I was expecting a piece of steak but am happy that this course is done shabu-shabu style. The Japanese A5 wagyu beef from Tokachi in Hokkaido is cooked in a katsuo dashi and is topped with nira or garlic chives. Check out that beautiful marbling of the beef.
Chef chose this breed of waygu as it is less fatty, so it makes it easier for diners to stomach literally. Apart from the delicious beef, the sauce is interesting too as it is made up of an assortment of nuts such as sesame, walnut, almond and cashew.
Culture… /Choose Your Experience
Choose from one of three options that highlight the Konotori-mai, a specialty organic rice from the Hyogo prefecture – Katsuobushi and raw egg don with soy sauce on the side; Maguro sashimi don topped with fresh wasabi; or a Gyusuji (beef tendon) and beef brisket in a soy-based broth with rice on the side. To ensure the rice is retained at its optimum freshness, Chef Sakamoto takes the effort to remove the husk of organic rice from the Hyogo prefecture daily.
Go for the Otoro don if you love your fatty tuna, or the delicious Gyusuji where the rich broth goes really well with the Konotori-mai.
Nature’s Blessings…/ Amazonian Cacao/ white bracken-starch dumpling
For desserts, part one is an Amazonian cacao that is coupled with strawberries and custard cream; while part two is a delicious and soft pillowy handmade shiroi warabimochi made up of coconut milk served with walnuts and coconut milk powder.
In terms of beverages, there is a good variety of sakes such as the limited edition Junmai Daiginjo grade sake like Noto Arabashiri (S$250) from Ishikawa and Kokuryu Shizuku (S$560) from Fukui, in addition to wine options. Sake by the glass is also available.
Rants There is no concise lunch menu planned for now yet, which is a pity given its location in the CBD. I understand from the team that this is still in the works, so do check out the restaurant’s social media pages or website for future updates.
Will I Return Again? I love the details which is put into the meal at Ikkagoyo, from the intricate ingredients to the overall furnishing of the space. It is a very well-thought kaiseki concept and it is hard to find really good kaiseki restaurants in Singapore. Ikkagoyo is definitely worth a try.
This was an invited tasting, though all opinions expressed are our own.

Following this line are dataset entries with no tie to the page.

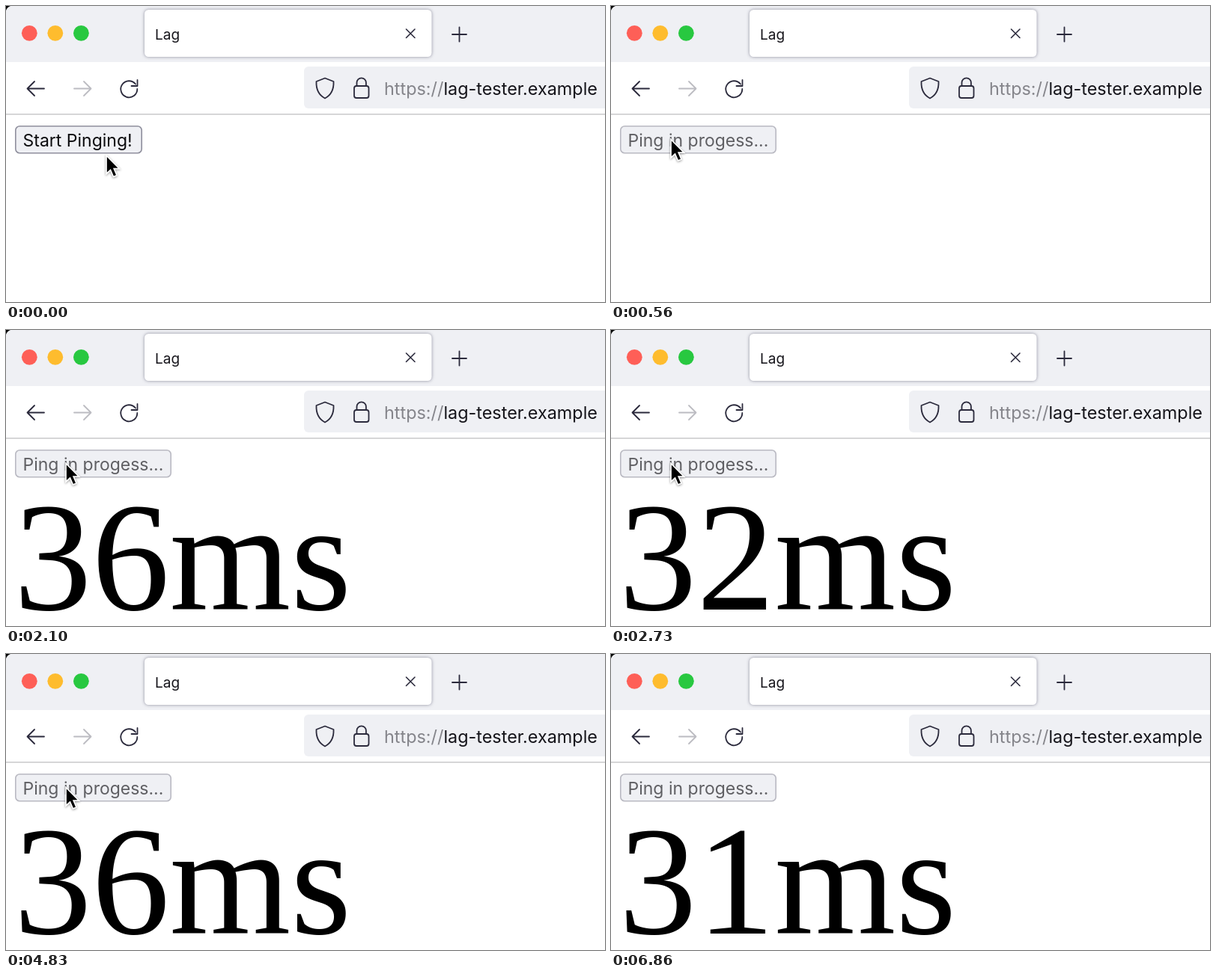
An HTML page for the animation above (7000 ms loop, 800x396 px).

```html
<!DOCTYPE html>
<html lang="en">
<head>
<meta charset="utf-8">
<title>Ping</title>
<style>
html, body { margin: 0; width: 100%; height: 100%; overflow: hidden; background: #fff; }
svg { display: block; width: 800px; height: 396px; }
text { font-family: Inter, "Open Sans", sans-serif; font-size: 23px; white-space: pre; }
.icon { fill: none; stroke: #2b2a3c; stroke-width: 1.8; stroke-linecap: round; stroke-linejoin: round; }
.thin { stroke-width: 1.6; }
#title { font-size: 19px; }
#address { font-size: 23.4px; }
#tab { filter: drop-shadow(0 0 2px rgba(60, 60, 85, .55)); }
#result { font-family: "Liberation Serif", "Times New Roman", serif; font-size: 208px; }
#cursor { filter: drop-shadow(0 1px 1.5px rgba(0, 0, 0, .4)); }
</style>
</head>
<body>
<svg viewBox="0 0 800 396">
  <rect width="800" height="75" fill="#eff0f4"/>
  <path d="M0 0H6Q1.500 1.500 0 6Z"/>
  <circle cx="31.3" cy="36.3" r="10.4" fill="#fe5f57"/>
  <circle cx="65.8" cy="36.3" r="10.4" fill="#febc2e"/>
  <circle cx="100.4" cy="36.3" r="10.4" fill="#28c840"/>
  <rect id="tab" x="185" y="5" width="383.5" height="63" rx="5.5" fill="#fff"/>
  <text id="title" x="199" y="45" fill="#15141a">Lag</text>
  <path class="icon thin" d="M534.5 31l11.5 11.5M546 31l-11.5 11.5"/>
  <path class="icon" d="M596 38h19M605.5 28.5v19"/>

  <path class="icon" d="M51 110.5H28.5M38 101l-9.5 9.5 9.5 9.5"/>
  <path class="icon" style="stroke:#bcbcc2" d="M91 110.5h22.5M104 101l9.5 9.5-9.5 9.5"/>
  <path class="icon" d="M173 104.5A11 11 0 1 0 175.3 111M175.5 99v8h-8"/>
  <rect x="398" y="81" width="410" height="56" rx="6" fill="#eff0f4"/>
  <path class="icon" d="M426 96.5L437.5 101C438 112 434.5 119 426 123.5 417.5 119 414 112 414.5 101Z"/>
  <rect class="icon" x="465" y="107" width="19.5" height="16" rx="3"/>
  <path class="icon" d="M468.5 107v-4.5a6.2 6.2 0 0 1 12.4 0v4.5"/>
  <text id="address" x="505" y="119" fill="#85858b">https://<tspan fill="#15141a">lag-tester.example</tspan></text>
  <rect y="144" width="800" height="1.6" fill="#ccccce"/>

  <rect id="button" x="12.8" y="160.8" height="36" rx="5.5" fill="#eff0f4" stroke-width="1.6"/>
  <text id="label" x="22.5" y="187.5"></text>
  <text id="result" x="10.5" y="374"></text>
  <path id="cursor" d="M0 0V24.5L5.5 19.5 9.5 28.5 14 26.5 10.2 17.7H17.5Z" stroke="#fff" stroke-width="1.7"/>
</svg>
<script>
const LOOP = 7000, STEP = 70;
const CLICK = 490, HIDE = 6230;
const FROM = [134, 200], TO = [80, 178.5];
const MOVE = [70, 420];
// One reply arrives about every second.
const FIRST = 1680, PERIOD = 1050;
const PINGS = [36, 32, 34, 36, 31];

const el = id => document.getElementById(id);
const [button, label, result, cursor] = ["button", "label", "result", "cursor"].map(el);

function setAttrs(node, attrs) {
  for (const key in attrs) node.setAttribute(key, attrs[key]);
}

function drawButton(busy) {
  setAttrs(button, {
    width: busy ? 207.4 : 168.4,
    stroke: busy ? "#b9b9c2" : "#8f8f9d"
  });
  label.textContent = busy ? "Ping in progess..." : "Start Pinging!";
  label.setAttribute("fill", busy ? "#5f5f63" : "#0c0c0e");
}

function drawCursor(t) {
  const p = Math.min(1, Math.max(0, (t - MOVE[0]) / (MOVE[1] - MOVE[0])));
  const ease = p * p * (3 - 2 * p);
  const [x, y] = FROM.map((v, i) => v + (TO[i] - v) * ease);
  setAttrs(cursor, {
    transform: `translate(${x} ${y})`,
    visibility: t < HIDE ? "visible" : "hidden"
  });
}

function draw(t) {
  drawButton(t >= CLICK);
  drawCursor(t);
  const ping = PINGS[Math.floor((t - FIRST) / PERIOD)];
  result.textContent = ping ? ping + "ms" : "";
}

const start = performance.now();
function tick() {
  const t = (performance.now() - start) % LOOP;
  draw(Math.floor(t / STEP) * STEP);
  requestAnimationFrame(tick);
}
draw(0);
requestAnimationFrame(tick);
</script>
</body>
</html>
```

Taste bud: 4.5/5
Hole in the pocket: 4.5/5
Overall Experience: 4.5/5
115 Amoy Street
Tel: +65 8457 8732
Monday to Saturday: 6:30pm to 10pm
Closed on Sunday
Ranted by The Ranter